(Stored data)
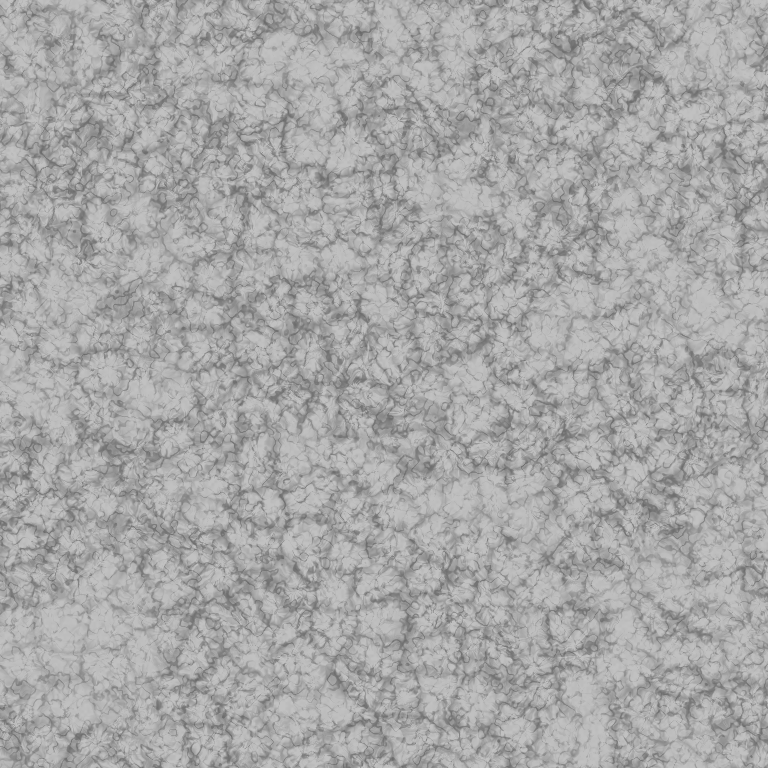
Write a Shadertoy shader that draws this texture.

```glsl
// Grey crackled plaster: feathered veins and tiny curls around smooth pale patches.
#define PALE 0.745
#define DARK_RANGE 0.36
#define COARSE_CELLS 19.0
#define FINE_CELLS 44.0
#define CURL_SCALE 105.0
#define PATCH_SCALE 12.0
#define COARSE_DEPTH 0.17
#define FINE_DEPTH 0.11
#define CURL_DEPTH 0.33
#define GRAIN_DEPTH 0.05

float hash1(vec2 p) {
    vec3 q = fract(p.xyx * 0.1031);
    q += dot(q, q.yzx + 33.33);
    return fract((q.x + q.y) * q.z);
}

vec2 hash2(vec2 p) {
    return vec2(hash1(p), hash1(p + 57.3));
}

float noise(vec2 p) {
    vec2 i = floor(p), f = fract(p);
    f = f * f * (3.0 - 2.0 * f);
    vec2 e = vec2(1.0, 0.0);
    return mix(mix(hash1(i), hash1(i + e), f.x),
               mix(hash1(i + e.yx), hash1(i + e.xx), f.x), f.y);
}

vec2 noise2(vec2 p) {
    return vec2(noise(p), noise(p + 41.7)) - 0.5;
}

// Cell borders with streaks that reach unevenly towards each cell centre.
float featheredVeins(vec2 p) {
    vec2 cell = floor(p), toCentre = vec2(0.0), id = vec2(0.0);
    float nearest = 9.0, second = 9.0;
    for (int y = -1; y <= 1; y++)
    for (int x = -1; x <= 1; x++) {
        vec2 c = cell + vec2(x, y);
        vec2 r = p - c - hash2(c);
        float d = length(r);
        if (d < nearest) {
            second = nearest;
            nearest = d;
            toCentre = r;
            id = c;
        } else {
            second = min(second, d);
        }
    }
    vec2 direction = toCentre / max(nearest, 0.001);
    float streak = noise(direction * 6.0 + toCentre * 2.0 + hash2(id) * 60.0 + 80.0);
    float reach = mix(0.05, 0.48, streak * streak);
    return exp(-(second - nearest) / reach);
}

// Thin contour lines of a noise field form broken rings and hooks.
float curls(vec2 p) {
    float height = noise(p) * 0.7 + noise(p * 2.1 + 19.0) * 0.3;
    return 1.0 - smoothstep(0.02, 0.11, abs(height - 0.5));
}

void mainImage(out vec4 fragColor, in vec2 fragCoord) {
    vec2 uv = fragCoord / iResolution.y + 3.0;

    // Roughen the veins slightly at two sizes.
    vec2 p = uv + 0.018 * noise2(uv * 26.0) + 0.006 * noise2(uv * 130.0);
    vec2 turned = mat2(0.8, 0.6, -0.6, 0.8) * p;
    vec2 curlPoint = mat2(0.8, 0.6, -0.6, 0.8) * (uv + 0.004 * noise2(uv * 60.0));

    // Open patches carry fewer marks.
    float density = 0.55 * noise(uv * PATCH_SCALE) + 0.45 * noise(uv * PATCH_SCALE * 2.3 + 8.0);
    density = mix(0.48, 1.08, smoothstep(0.22, 0.58, density));

    float coarse = featheredVeins(p * COARSE_CELLS);
    float fine = featheredVeins(turned * FINE_CELLS);
    float curl = curls(curlPoint * CURL_SCALE);
    float nearVein = 0.12 + 0.8 * max(coarse, 0.75 * fine);

    // Layer the marks, leave the faintest pale and ease off the darkest.
    float shade = COARSE_DEPTH * coarse + FINE_DEPTH * fine + CURL_DEPTH * curl * nearVein;
    shade = max(shade * density * 1.2 - 0.03, 0.0);
    shade = DARK_RANGE * (1.0 - exp(-shade / DARK_RANGE));
    shade += GRAIN_DEPTH * (noise(uv * 260.0) - 0.5) * density;

    fragColor = vec4(vec3(min(PALE - shade, PALE + 0.01)), 1.0);
}
```
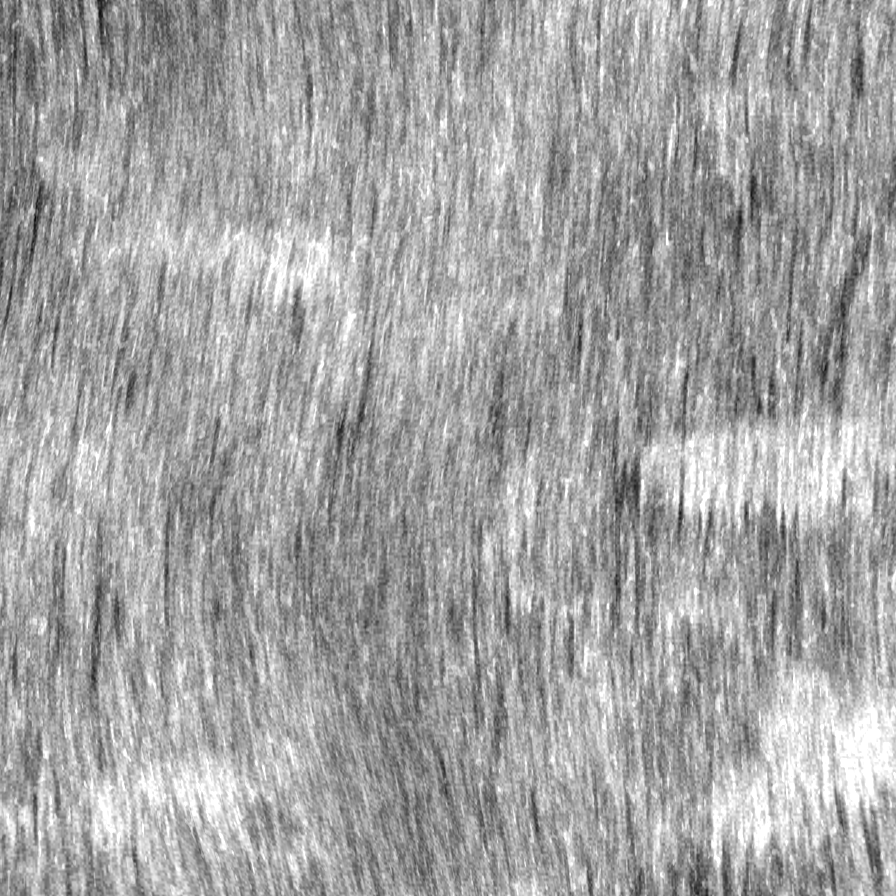
Write a WebGL 2 fragment shader that draws this texture.

```glsl
#version 300 es
precision highp float;
// Weathered grey wood: leaning vertical fibres, dark cracks, pale worn patches.

uniform vec2 u_resolution;
out vec4 fragColor;

// Tones
const float BASE_TONE = 0.605;
const float BROAD_CONTRAST = 0.36;
const float RING_CONTRAST = 0.022;
const float COARSE_CONTRAST = 0.15;
const float FIBRE_CONTRAST = 0.30;
const float FINE_CONTRAST = 0.25;
const float GRAIN_CONTRAST = 0.23;
const float CRACK_DEPTH = 0.24;
const float FLECK_LIGHT = 0.22;
const float PATCH_LIGHT = 0.28;

// Cells per canvas, across and along the grain
const vec2 COARSE_CELLS = vec2(85.0, 8.0);
const vec2 FIBRE_CELLS = vec2(190.0, 19.0);
const vec2 FINE_CELLS = vec2(350.0, 60.0);
const vec2 GRAIN_CELLS = vec2(470.0, 330.0);
const vec2 CRACK_CELLS = vec2(135.0, 12.0);
const vec2 FLECK_CELLS = vec2(270.0, 85.0);
const vec2 PATCH_CELLS = vec2(4.2, 6.0);
const vec2 ZONE_CELLS = vec2(5.0, 1.6);
const vec2 BEND_CELLS = vec2(2.1, 1.8);

const float BEND = 0.12;
const float WOBBLE = 0.007;
const float PATCH_FRAY = 0.035;

float hash(vec2 cell) {
    uvec2 q = uvec2(ivec2(cell)) * uvec2(1597u, 3812u) + uvec2(7919u, 104729u);
    uint n = (q.x ^ (q.y * 2654435u)) * 747796u + 28913u;
    n = (n ^ (n >> 15)) * 739981u;
    n = (n ^ (n >> 13)) * 974711u;
    n ^= n >> 16;
    return float(n & 0xffffu) / 65535.0;
}

float noise(vec2 p) {
    vec2 i = floor(p), f = fract(p);
    f = f * f * (3.0 - 2.0 * f);
    float low = mix(hash(i), hash(i + vec2(1, 0)), f.x);
    float high = mix(hash(i + vec2(0, 1)), hash(i + vec2(1, 1)), f.x);
    return mix(low, high, f.y);
}

float fbm(vec2 p) {
    float sum = 0.0, weight = 0.5;
    for (int i = 0; i < 4; i++) {
        sum += weight * noise(p);
        p = p * 2.03 + 17.3;
        weight *= 0.5;
    }
    return sum / 0.9375;
}

// One column of noise, shifted along its length by a random amount
float strand(float column, float y) {
    y += 9.0 * hash(vec2(column, 311.0));
    float i = floor(y);
    return mix(hash(vec2(column, i)), hash(vec2(column, i + 1.0)),
               smoothstep(0.0, 1.0, y - i));
}

// Staggered strands blended side by side
float strands(vec2 p) {
    float i = floor(p.x);
    return mix(strand(i, p.y), strand(i + 1.0, p.y),
               smoothstep(0.0, 1.0, p.x - i));
}

void main() {
    vec2 p = gl_FragCoord.xy / u_resolution.y + 3.0;

    // Grain coordinates: broad lean plus a small waver
    vec2 g = p;
    g.x += BEND * (noise(p * BEND_CELLS) - 0.5);
    g.x += WOBBLE * (noise(p * vec2(13.0, 9.0)) - 0.5);

    // Long zones of rough and of smooth wood
    float rough = smoothstep(0.25, 0.7, fbm(g * ZONE_CELLS + 5.0));

    // Broad shading and faint growth rings
    float broad = fbm(g * vec2(6.0, 3.5) + 40.0) - 0.5;
    float rings = sin(34.0 * noise(g * vec2(3.2, 1.3) + 60.0));
    float tone = BASE_TONE + BROAD_CONTRAST * broad
               + RING_CONTRAST * rings * (1.0 - rough);

    // Fibres at three widths, and fine speckle
    float fibre = strands(g * FIBRE_CELLS) - 0.5;
    tone += COARSE_CONTRAST * (strands(g * COARSE_CELLS + 20.0) - 0.5);
    tone += FIBRE_CONTRAST * mix(0.45, 1.0, rough) * fibre;
    tone += FINE_CONTRAST * (strands(g * FINE_CELLS + 70.0) - 0.5);
    tone += GRAIN_CONTRAST * (noise(g * GRAIN_CELLS) - 0.5);

    // Pale worn patches with edges frayed along the fibres
    vec2 frayed = p + vec2(0.0, PATCH_FRAY * fibre);
    float worn = smoothstep(0.57, 0.77, fbm(frayed * PATCH_CELLS + 11.0));
    tone += PATCH_LIGHT * worn;

    // Dark cracks, mostly in rough wood, and short bright flecks
    float crack = smoothstep(0.68, 0.92, strands(g * CRACK_CELLS + 130.0));
    tone -= CRACK_DEPTH * crack * mix(0.3, 1.0, rough) * (1.0 - 0.5 * worn);
    float fleck = smoothstep(0.72, 0.94, strands(g * FLECK_CELLS + 210.0));
    tone += FLECK_LIGHT * fleck * mix(0.6, 1.0, rough);

    fragColor = vec4(vec3(clamp(tone, 0.0, 1.0)), 1.0);
}
```
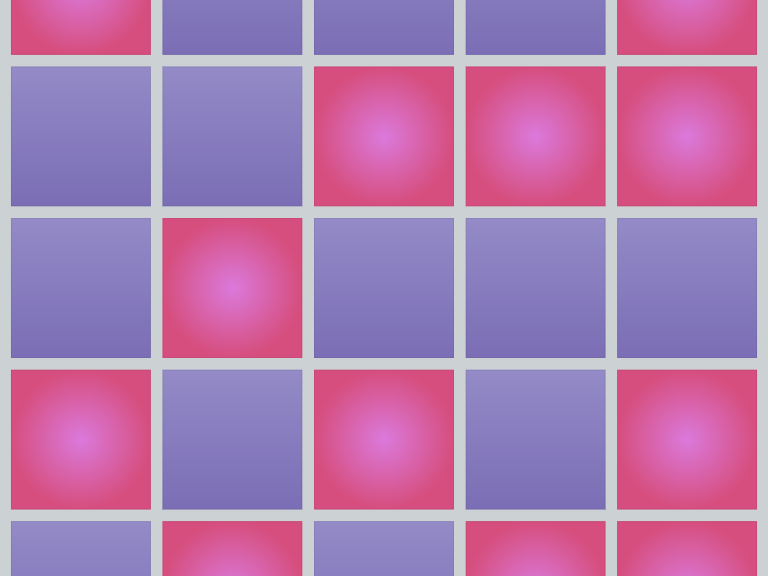
Give the GLSL for this pattern, as a Shadertoy shader.

```glsl
// Square tiles on a pale grey grid, centred on the canvas.
// Violet tiles carry a vertical gradient and pink tiles a radial glow;
// row masks arrange the central block and a hash continues it outward.

const float TILES_PER_HEIGHT = 3.8;
const float TILE_HALF = 0.4615;   // half side of a tile, in grid cells
const float RIM_WIDTH = 0.007;

const vec3 GROUT       = vec3(0.800, 0.820, 0.830);
const vec3 VIOLET_LOW  = vec3(0.482, 0.430, 0.710);
const vec3 VIOLET_HIGH = vec3(0.578, 0.543, 0.780);
const vec3 PINK_EDGE   = vec3(0.838, 0.305, 0.490);
const vec3 PINK_CORE   = vec3(0.858, 0.475, 0.860);

// Pink columns of the five central rows, bottom to top, one bit per column
const int ROW_MASKS[5] = int[5](11, 21, 8, 7, 17);

float hash21(vec2 p) {
    vec3 q = fract(vec3(p.xyx) * 0.1031);
    q += dot(q, q.yzx + 33.33);
    return fract((q.x + q.y) * q.z);
}

float squareDistance(vec2 p, float halfSide) {
    vec2 d = abs(p) - halfSide;
    return length(max(d, 0.0)) + min(max(d.x, d.y), 0.0);
}

bool isPink(vec2 cell) {
    if (max(abs(cell.x), abs(cell.y)) > 2.5) return hash21(cell) < 0.45;
    ivec2 c = ivec2(cell);
    return ((ROW_MASKS[c.y + 2] >> (2 - c.x)) & 1) == 1;
}

vec3 violetFill(vec2 p, float halfSide) {
    float height = clamp(0.5 + 0.5 * p.y / halfSide, 0.0, 1.0);
    return mix(VIOLET_LOW, VIOLET_HIGH, height);
}

vec3 pinkFill(vec2 p, float radius) {
    return mix(PINK_CORE, PINK_EDGE, min(length(p) / radius, 1.0));
}

void mainImage(out vec4 fragColor, in vec2 fragCoord) {
    vec2 grid = (fragCoord - 0.5 * iResolution.xy) / iResolution.y * TILES_PER_HEIGHT;
    float pixel = TILES_PER_HEIGHT / iResolution.y;

    // Cell index and position relative to the tile centre
    vec2 cell = floor(grid + 0.5);
    vec2 p = grid - cell;

    vec3 tile = isPink(cell) ? pinkFill(p, TILE_HALF) : violetFill(p, TILE_HALF);

    // Faint darker rim just inside the tile
    float d = squareDistance(p, TILE_HALF);
    float rim = smoothstep(-0.5 * pixel, 0.5 * pixel, d + RIM_WIDTH);
    tile *= 1.0 - 0.06 * rim;

    float coverage = 1.0 - smoothstep(-0.5 * pixel, 0.5 * pixel, d);
    fragColor = vec4(mix(GROUT, tile, coverage), 1.0);
}
```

--- EXERCISE DIRECTIONS ---
Lines containing the word "column": how many are there in the data above? Reply with only that number.

--- RESPONSE BOX ---
5